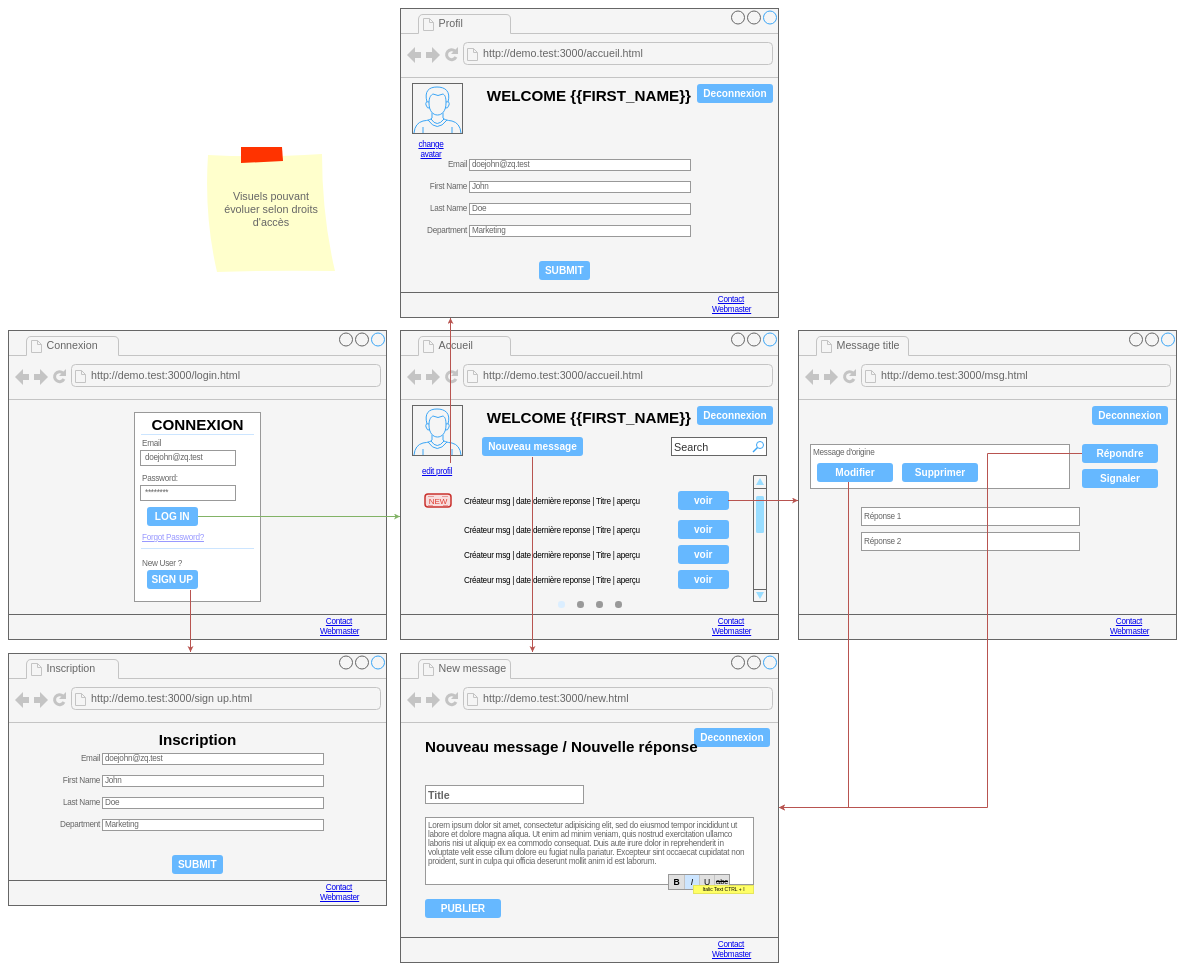
<!DOCTYPE html>
<html lang="fr">
<head>
<meta charset="utf-8">
<title>Wireframes</title>
<style>
:root{--panel:#f5f5f5;--line:#666;--soft:#c4c4c4;--field:#999;--text:#666;--blue:#66b8ff;--rule:#cce5ff;--link:#00e;--red:#b85450;--green:#82b366;--note:#ffffcc;--tape:#ff3300}
*{box-sizing:border-box;margin:0;padding:0}
html,body{width:1185px;height:970px;overflow:hidden;background:#fff}
body{position:relative;font:8.2px/10px "Liberation Sans",Arial,sans-serif;letter-spacing:-.28px;color:var(--text)}
ul{list-style:none}
a{color:var(--link)}
h1,.browser,.button,.search,.note,.format,.hint,.redaction .title{letter-spacing:0}
h1{font-size:15.2px;line-height:18px;color:#000;white-space:nowrap}
.window{position:absolute;display:flex;flex-direction:column;width:379px;height:310px;background:var(--panel);box-shadow:inset 0 0 0 1px var(--line)}
.profil{left:400px;top:8px}
.connexion{left:8px;top:330px}
.accueil{left:400px;top:330px}
.message{left:798px;top:330px}
.inscription{left:8px;top:653px;height:253px}
.redaction{left:400px;top:653px}
.browser{position:relative;height:70px;flex:none;font-size:10.7px;white-space:nowrap}
.browser svg{position:absolute;left:0;top:0}
.browser h2{position:relative;height:26px;padding:6px 0 0 38.5px;font-size:10.7px;font-weight:400;line-height:18px}
.browser p{position:relative;padding:10px 0 0 83px;line-height:18px}
main{position:relative;flex:1;display:flex;flex-direction:column;align-items:flex-start}
footer{height:26px;flex:none;border-top:1px solid var(--line);padding:2px 0 0 312px}
footer a{display:block;width:38px;text-align:center}
.button{display:flex;align-items:center;justify-content:center;flex:none;width:50.5px;height:19px;border-radius:3px;background:var(--blue);color:#fff;font-size:10.1px;font-weight:700;text-decoration:none;white-space:nowrap}
.wide{width:76px}
.input{display:flex;align-items:center;height:12px;padding-left:2px;background:#fff;border:1px solid var(--field);white-space:nowrap}
.hero{display:flex;align-items:flex-start;width:379px;height:56px;padding:5px 6px 0 12px}
.hero h1{margin:4px 6px 0 auto}
.hero .button{margin-top:1px}
.avatar-link{width:38px;margin:6px 0 0 12px;text-align:center}
.fields{display:grid;grid-template-columns:66px 222px;column-gap:2px;row-gap:10px}
.fields dt{text-align:right;line-height:12px;white-space:nowrap}
.profil .fields{margin:-1px 0 24px 1px}
.profil main>.button{margin-left:139px}
.inscription h1{margin:8px 0 4px;width:379px;text-align:center}
.inscription .fields{margin:0 0 24px 26px}
.inscription main>.button{margin-left:164px}
.card{display:flex;flex-direction:column;width:127px;height:190px;margin:12px 0 0 126px;padding:0 6px;background:#fff;border:1px solid var(--field)}
.card h1{height:22px;padding-top:3px;text-align:center;border-bottom:1px solid var(--rule)}
.card .input{width:96px;height:16px;padding-left:4px;margin:1px 0 7px -1px}
.card .label{margin-top:1px;padding-left:1px}
.card .email{margin-top:4px}
.card .button{margin-left:6px}
.card .login{margin-top:-1px}
.card .forgot{height:16px;margin:7px 0 9px;padding-left:1px;border-bottom:1px solid var(--rule)}
.card .forgot a{color:#99f}
.card .signup{margin-top:1px}
.toolbar{display:flex;justify-content:space-between;width:379px;margin-top:-19px;padding:0 12px 0 82px}
.toolbar .button{width:101px}
.search{display:flex;align-items:center;justify-content:space-between;width:96px;height:19px;padding:0 1px 0 2px;background:#fff;border:1px solid var(--line);font-size:10.8px;color:#333}
.edit-link{margin:11px 0 14px 22px}
.threads{display:flex;flex-direction:column;gap:6px;padding-left:64px;color:#000}
.threads li{position:relative;display:flex;align-items:center}
.threads li:first-child{margin-bottom:4px}
.threads span{width:214px;padding-top:2px;white-space:nowrap}
.stamp{position:absolute;left:-40px;top:2px}
.pages{display:flex;gap:12.5px;margin:12px 0 0 158px}
.pages li{width:6.5px;height:6.5px;border-radius:50%;background:#999}
.pages .current{background:#dbeeff}
.scrollbar{position:absolute;left:353px;top:75px}
.logout{margin:6px 0 19px 294px}
.post{display:flex;gap:12px;margin-left:12px}
.origin{width:260px;height:45px;padding:3px 2px;background:#fff;border:1px solid var(--field)}
.origin div{display:flex;gap:9px;padding:5px 0 0 4px}
.actions{display:flex;flex-direction:column;gap:6px}
.replies{display:flex;flex-direction:column;gap:6px;margin:18px 0 0 63px}
.replies .input{width:219px;height:19px}
.redaction .logout{margin:5px 0 0 294px}
.redaction h1{position:relative;margin:-9px 0 29px 25px}
.redaction .title{width:159px;height:19px;margin:0 0 13px 25px;font-size:10.7px;font-weight:700}
.editor{position:relative;width:329px;height:68px;margin:0 0 14px 25px;padding:3px 2px;background:#fff;border:1px solid var(--field);line-height:9.1px;white-space:nowrap}
.format{position:absolute;left:242px;top:56px;display:flex;width:62px;height:16px;border:1px solid var(--field);background:#e0e0e0;color:#000;font-size:8.6px;line-height:14px;text-align:center}
.format>*{width:15px;flex:none}
.format>*+*{border-left:1px solid var(--soft)}
.format i{background:var(--rule)}
.format s{font-size:7.4px}
.hint{position:absolute;left:267px;top:67px;width:61px;height:9px;background:#ff6;border:1px solid #e6e65c;color:#000;font-size:5px;line-height:7px;text-align:center}
.publish{margin-left:25px}
.note{position:absolute;left:200px;top:140px;width:140px;height:140px}
.note svg{position:absolute;left:0;top:0}
.note p{position:relative;padding:50px 0 0 2px;font-size:10.8px;line-height:13px;text-align:center}
.flows{position:absolute;left:0;top:0;pointer-events:none}
</style>
</head>
<body>
<svg width="0" height="0" style="position:absolute" aria-hidden="true">
<defs>
<path id="page" d="M0 0H6L10 4V12H0ZM6 0V4H10" fill="none" stroke="#c4c4c4"/>
<path id="arrow" d="M0 8L8 0V5H14V11H8V16Z" fill="#c4c4c4"/>
<g id="chrome" fill="none" stroke="#c4c4c4">
<path d="M1 25.5H18.5V11Q19 6.5 23 6.5H106Q110.5 6.5 110.5 11V25.5H378M1 69.5H378"/>
<rect x="63.5" y="34.5" width="309" height="22" rx="4"/>
<use href="#page" x="23.5" y="10.5"/><use href="#page" x="67.5" y="40.5"/>
<g stroke="none"><use href="#arrow" x="7" y="39"/><use href="#arrow" transform="translate(40 39) scale(-1 1)"/></g>
<path d="M55 43A5 5 0 1 0 56 49" stroke-width="3"/><path d="M58 39V46H51Z" fill="#c4c4c4" stroke="none"/>
<circle cx="338" cy="9.5" r="6.5" stroke="#666"/><circle cx="354" cy="9.5" r="6.5" stroke="#666"/><circle cx="370" cy="9.5" r="6.5" stroke="#3aa5f5"/>
</g>
<g id="avatar" fill="none" stroke="#3aa5f5">
<rect x=".5" y=".5" width="50" height="50" stroke="#666"/>
<path d="M15 19C12 8 17 4 25 4S39 8 36 19"/>
<path d="M17 20C17 14 19 12 21 11Q26 14 31 11C33 12 34 14 34 20C34 28 30 32 25.5 32S17 28 17 20Z"/>
<path d="M17 19Q13 18 14 22T18 25M34 19Q38 18 37 22T33 25"/>
<path d="M20 30V35Q19 37 11 38Q3 40 2 50M31 30V35Q32 37 40 38Q48 40 49 50M19 36Q25 45 32 36M16 37Q25 50 35 37M11 50V44M40 50V44"/>
</g>
<marker id="tip-red" markerWidth="7" markerHeight="7" refX="6" refY="3" orient="auto"><path d="M0 0L6 3L0 6L1.5 3Z" fill="#b85450"/></marker>
<marker id="tip-green" markerWidth="7" markerHeight="7" refX="6" refY="3" orient="auto"><path d="M0 0L6 3L0 6L1.5 3Z" fill="#82b366"/></marker>
</defs>
</svg>

<aside class="note">
<svg width="140" height="140" aria-hidden="true"><path d="M8 15Q60 18 122 14Q122 76 135 131Q70 130 17 132Q4 76 8 15Z" fill="var(--note)"/><path d="M41 7H82L83 21L41 23Z" fill="var(--tape)"/></svg>
<p>Visuels pouvant<br>évoluer selon droits<br>d'accès</p>
</aside>

<section class="window profil">
<header class="browser"><svg width="379" height="70" aria-hidden="true"><use href="#chrome"/></svg><h2>Profil</h2><p>http://demo.test:3000/accueil.html</p></header>
<main>
<div class="hero"><svg width="51" height="51" role="img" aria-label="Avatar"><use href="#avatar"/></svg><h1>WELCOME {{FIRST_NAME}}</h1><a class="button wide" href="#">Deconnexion</a></div>
<a class="avatar-link" href="#">change avatar</a>
<dl class="fields"><dt>Email</dt><dd class="input">doejohn@zq.test</dd><dt>First Name</dt><dd class="input">John</dd><dt>Last Name</dt><dd class="input">Doe</dd><dt>Department</dt><dd class="input">Marketing</dd></dl>
<a class="button" href="#">SUBMIT</a>
</main>
<footer><a href="#">Contact Webmaster</a></footer>
</section>

<section class="window connexion">
<header class="browser"><svg width="379" height="70" aria-hidden="true"><use href="#chrome"/></svg><h2>Connexion</h2><p>http://demo.test:3000/login.html</p></header>
<main>
<div class="card">
<h1>CONNEXION</h1>
<p class="label email">Email</p><p class="input">doejohn@zq.test</p>
<p class="label">Password:</p><p class="input">********</p>
<a class="button login" href="#">LOG IN</a>
<p class="forgot"><a href="#">Forgot Password?</a></p>
<p class="label">New User ?</p>
<a class="button signup" href="#">SIGN UP</a>
</div>
</main>
<footer><a href="#">Contact Webmaster</a></footer>
</section>

<section class="window accueil">
<header class="browser"><svg width="379" height="70" aria-hidden="true"><use href="#chrome"/></svg><h2>Accueil</h2><p>http://demo.test:3000/accueil.html</p></header>
<main>
<div class="hero"><svg width="51" height="51" role="img" aria-label="Avatar"><use href="#avatar"/></svg><h1>WELCOME {{FIRST_NAME}}</h1><a class="button wide" href="#">Deconnexion</a></div>
<div class="toolbar"><a class="button" href="#">Nouveau message</a><div class="search">Search<svg width="13" height="13" fill="none" stroke="#3aa5f5" aria-hidden="true"><circle cx="8" cy="5" r="3.5"/><path d="M5.5 7.5L1 12" stroke-width="1.5"/></svg></div></div>
<a class="edit-link" href="#">edit profil</a>
<ul class="threads">
<li><svg class="stamp" width="28" height="16" aria-label="NEW"><rect x="1" y="1" width="26" height="13" rx="3" fill="#f8dddd" stroke="#c9302c" stroke-width="1.5"/><path d="M4 3.5H10M18 3.5H24M4 12.5H9M19 12.5H24" stroke="#e69a98"/><text x="14" y="10.7" text-anchor="middle" font-size="8" letter-spacing="0" fill="#e03c31">NEW</text></svg><span>Créateur msg | date dernière reponse | Titre | aperçu</span><a class="button" href="#">voir</a></li>
<li><span>Créateur msg | date dernière reponse | Titre | aperçu</span><a class="button" href="#">voir</a></li>
<li><span>Créateur msg | date dernière reponse | Titre | aperçu</span><a class="button" href="#">voir</a></li>
<li><span>Créateur msg | date dernière reponse | Titre | aperçu</span><a class="button" href="#">voir</a></li>
</ul>
<ul class="pages"><li class="current"></li><li></li><li></li><li></li></ul>
<svg class="scrollbar" width="14" height="127" aria-hidden="true"><path d="M.5 .5H13.5V126.5H.5ZM.5 13.5H13.5M.5 114.5H13.5" fill="none" stroke="#666"/><rect x="3" y="21" width="8" height="37" rx="1.5" fill="#99ddff"/><path d="M7 3L11 10H3ZM7 124L11 117H3Z" fill="#99ddff"/></svg>
</main>
<footer><a href="#">Contact Webmaster</a></footer>
</section>

<section class="window message">
<header class="browser"><svg width="379" height="70" aria-hidden="true"><use href="#chrome"/></svg><h2>Message title</h2><p>http://demo.test:3000/msg.html</p></header>
<main>
<a class="button wide logout" href="#">Deconnexion</a>
<div class="post">
<div class="origin"><p>Message d'origine</p><div><a class="button wide" href="#">Modifier</a><a class="button wide" href="#">Supprimer</a></div></div>
<div class="actions"><a class="button wide" href="#">Répondre</a><a class="button wide" href="#">Signaler</a></div>
</div>
<ul class="replies"><li class="input">Réponse 1</li><li class="input">Réponse 2</li></ul>
</main>
<footer><a href="#">Contact Webmaster</a></footer>
</section>

<section class="window inscription">
<header class="browser"><svg width="379" height="70" aria-hidden="true"><use href="#chrome"/></svg><h2>Inscription</h2><p>http://demo.test:3000/sign up.html</p></header>
<main>
<h1>Inscription</h1>
<dl class="fields"><dt>Email</dt><dd class="input">doejohn@zq.test</dd><dt>First Name</dt><dd class="input">John</dd><dt>Last Name</dt><dd class="input">Doe</dd><dt>Department</dt><dd class="input">Marketing</dd></dl>
<a class="button" href="#">SUBMIT</a>
</main>
<footer><a href="#">Contact Webmaster</a></footer>
</section>

<section class="window redaction">
<header class="browser"><svg width="379" height="70" aria-hidden="true"><use href="#chrome"/></svg><h2>New message</h2><p>http://demo.test:3000/new.html</p></header>
<main>
<a class="button wide logout" href="#">Deconnexion</a>
<h1>Nouveau message / Nouvelle réponse</h1>
<p class="input title">Title</p>
<div class="editor">
<p>Lorem ipsum dolor sit amet, consectetur adipisicing elit, sed do eiusmod tempor incididunt ut<br>labore et dolore magna aliqua. Ut enim ad minim veniam, quis nostrud exercitation ullamco<br>laboris nisi ut aliquip ex ea commodo consequat. Duis aute irure dolor in reprehenderit in<br>voluptate velit esse cillum dolore eu fugiat nulla pariatur. Excepteur sint occaecat cupidatat non<br>proident, sunt in culpa qui officia deserunt mollit anim id est laborum.</p>
<div class="format"><b>B</b><i>I</i><u>U</u><s>abc</s></div>
<p class="hint">Italic Text CTRL + I</p>
</div>
<a class="button wide publish" href="#">PUBLIER</a>
</main>
<footer><a href="#">Contact Webmaster</a></footer>
</section>

<svg class="flows" width="1185" height="970" fill="none" aria-hidden="true">
<g stroke="var(--red)" marker-end="url(#tip-red)">
<path d="M450.5 463V318"/>
<path d="M190.5 590V652"/>
<path d="M532.5 457V652"/>
<path d="M728 500.5H798"/>
<path d="M848.5 482V807.5H779"/>
<path d="M1082 453.5H987.5V807.5H779"/>
</g>
<path d="M198 516.5H400" stroke="var(--green)" marker-end="url(#tip-green)"/>
</svg>
</body>
</html>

━━━

Exercise objective:
Take each line of the material that contains the word "window" and list it.

Answer below:
.window{position:absolute;display:flex;flex-direction:column;width:379px;height:310px;background:var(--panel);box-shadow:inset 0 0 0 1px var(--line)}
<section class="window profil">
<section class="window connexion">
<section class="window accueil">
<section class="window message">
<section class="window inscription">
<section class="window redaction">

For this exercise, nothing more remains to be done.